“Check Please” takes advantage of virtual format to show struggles of online dating

This+year%27s+freshman+play%2C+%22Check+Please%22+went+through+the+mixed+experiences+of+online+dating.+Hosted+by+the+BHS+Drama+Society%2C+the+play+was+presented+via+Zoom.

LUCA KELLEY NIELSEN/SAGAMORE STAFF

This year’s freshman play, “Check Please” went through the mixed experiences of online dating. Hosted by the BHS Drama Society, the play was presented via Zoom.

From a foot-obsessed psychic to an onion-addict, online dating comes with many surprises. This year’s 9th grade play, “Check Please,” addressed the chaos of such an experience through a series of vivid and unusual personalities.

The cast held their first performance at 7 p.m. on Oct. 28 to audiences over Zoom. The show followed Guy (freshman Nathan Ives) and Girl (freshman Noor Harwell) as they participated in repetitive and often confusing conversations with their prospective partners and struggled to find true love.

As Guy and Girl explore their options with online dating, encountering a wild variety of distinct characters, neither find anyone worthy of a second date, until they accidentally encounter each other. The two date before ultimately breaking up, leading to their return to the dating scene. As the options for potential future partners dwindle, Guy and Girl become friends once again.

To accommodate COVID-19 safety precautions, the BHS Drama Society hosted the event without any backgrounds, lighting or other usual add-ons. The performers used household items as props and even without any staging elements, demonstrated the personalities of the characters exceptionally well.

Taking a brief break from their less than satisfactory attempts at dating, in humorous side by side scenes with their best friends, Guy, Girl, Kim (freshman Sophia Sharooz) and Hank (freshman Christa Washburn) shared their problems from their explorations of online dating. The actors utilized the virtual platform by pretending to be on their phones and playing video games with one another.

Following their sudden breakup, Guy and Girl tried to return to the online dating scene with limited success. Girl begins her journey with Brandon (freshman Louis Kaufman) on what originally seems like a successful date. Throughout the scene, Kaufman emphasized the character’s flamboyance, wearing a loose, colorful tie, and being truly engaged in his date with Girl. When he ultimately reveals himself to be gay, and simply practicing for a role as a straight character in an play, Girl is shocked and betrayed and continues onto her next date.

Guy goes on a date with Linda (freshman Sigal Soloman), who mentions her imaginary friend, Walter who resembles the opposite of her personality. Linda presented Walter by arguing with herself on many issues, inserting sharp contrast between emotions as she switched back and forth between herself and this alter-ego. Solomon’s skillful voicework and physicality made this performance especially entertaining.

Girl then meets with Eddie (freshman Fabian Ugalde), who seems to be perfect for her. Eddie shares how he has the exact same backstory as Girl, which like many of the other characters is out of the ordinary. Tension builds in the scene, peaking when it is revealed they are cousins, with the virtual format making their exaggerated facial expressions even better. Girl and Eddie both screamed at the end of the scene, which added to the already enhanced comedic effects of the play and served as a great transition into the final scene.

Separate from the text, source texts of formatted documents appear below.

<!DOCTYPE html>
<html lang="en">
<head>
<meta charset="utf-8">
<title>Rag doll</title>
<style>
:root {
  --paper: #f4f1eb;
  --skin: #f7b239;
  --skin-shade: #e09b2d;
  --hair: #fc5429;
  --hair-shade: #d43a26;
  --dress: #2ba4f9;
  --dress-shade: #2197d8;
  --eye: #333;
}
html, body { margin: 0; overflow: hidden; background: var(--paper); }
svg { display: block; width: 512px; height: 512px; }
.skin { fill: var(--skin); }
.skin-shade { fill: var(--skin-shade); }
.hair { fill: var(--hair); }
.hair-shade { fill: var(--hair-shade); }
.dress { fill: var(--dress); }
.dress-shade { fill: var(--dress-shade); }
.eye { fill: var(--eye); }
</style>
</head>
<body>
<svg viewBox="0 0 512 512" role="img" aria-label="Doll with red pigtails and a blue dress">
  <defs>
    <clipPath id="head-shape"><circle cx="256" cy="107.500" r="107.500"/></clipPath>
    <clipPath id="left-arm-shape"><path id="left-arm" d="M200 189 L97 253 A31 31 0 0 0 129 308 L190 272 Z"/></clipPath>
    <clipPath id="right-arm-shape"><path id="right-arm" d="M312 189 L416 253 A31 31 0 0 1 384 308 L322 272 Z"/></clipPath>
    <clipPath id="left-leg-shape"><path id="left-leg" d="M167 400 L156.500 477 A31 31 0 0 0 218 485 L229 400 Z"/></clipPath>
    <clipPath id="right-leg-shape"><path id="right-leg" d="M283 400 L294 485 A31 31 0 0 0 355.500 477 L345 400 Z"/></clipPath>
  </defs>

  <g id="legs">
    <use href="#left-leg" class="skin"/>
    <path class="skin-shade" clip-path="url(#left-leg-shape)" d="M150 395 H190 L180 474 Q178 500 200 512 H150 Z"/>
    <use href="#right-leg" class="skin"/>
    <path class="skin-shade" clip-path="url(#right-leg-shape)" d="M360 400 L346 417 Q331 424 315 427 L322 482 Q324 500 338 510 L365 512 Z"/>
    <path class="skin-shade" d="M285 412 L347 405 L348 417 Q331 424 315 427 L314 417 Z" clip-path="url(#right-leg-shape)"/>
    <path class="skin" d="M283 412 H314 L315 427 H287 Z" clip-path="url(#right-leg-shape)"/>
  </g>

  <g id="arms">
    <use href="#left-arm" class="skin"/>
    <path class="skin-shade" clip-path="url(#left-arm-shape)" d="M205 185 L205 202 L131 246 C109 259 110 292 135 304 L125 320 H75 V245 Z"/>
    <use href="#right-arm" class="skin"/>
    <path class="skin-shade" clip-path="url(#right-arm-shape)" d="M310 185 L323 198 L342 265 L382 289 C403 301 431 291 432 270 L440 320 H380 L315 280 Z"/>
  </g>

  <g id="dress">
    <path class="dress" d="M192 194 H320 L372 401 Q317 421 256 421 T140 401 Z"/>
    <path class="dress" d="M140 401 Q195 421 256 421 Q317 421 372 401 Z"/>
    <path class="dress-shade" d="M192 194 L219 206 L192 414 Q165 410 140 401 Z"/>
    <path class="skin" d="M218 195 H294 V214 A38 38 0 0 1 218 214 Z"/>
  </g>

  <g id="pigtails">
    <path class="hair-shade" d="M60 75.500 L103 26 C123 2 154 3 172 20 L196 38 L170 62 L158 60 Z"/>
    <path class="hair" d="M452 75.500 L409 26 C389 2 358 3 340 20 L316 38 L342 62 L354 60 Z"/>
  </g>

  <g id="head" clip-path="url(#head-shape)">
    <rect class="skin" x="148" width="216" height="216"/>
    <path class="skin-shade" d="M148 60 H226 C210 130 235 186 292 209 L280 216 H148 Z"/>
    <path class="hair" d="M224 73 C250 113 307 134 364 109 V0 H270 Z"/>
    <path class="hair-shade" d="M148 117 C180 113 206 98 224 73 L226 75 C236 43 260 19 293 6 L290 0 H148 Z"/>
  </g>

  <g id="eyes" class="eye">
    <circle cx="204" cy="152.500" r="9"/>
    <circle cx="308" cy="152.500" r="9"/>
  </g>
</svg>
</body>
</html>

After all of their attempts in finding new people to date, Guy and Girl come back together to discuss their struggles in online dating. They mutually agree to start off as friends again, and if things go well, possibly get back together. Guy is now more composed in his conversation with Girl, hinting at the possibility of a relationship between the two.

Throughout the play, the characters show their emotions mostly through direct physical expression rather than any other forms of communication. Props were used extremely effectively throughout, including an especially exciting cross-screen laundry-toss near the end of the show.

The production’s Zoom format enhanced many of the smaller details that would not have shined through in an in-person environment. The online dating experiences portrayed by the cast shows how students can enhance their remote learning experiences and the exciting things that can happen over Zoom. By showing the true life-changing potential of online interfaces, the play illustrated that perhaps life over the internet isn’t such a bad thing after all.

To watch their second performance of “Checks Please”, visit this link on Oct. 30 at 6:50 p.m. https://brooklinema.zoomgov.com/j/1617053417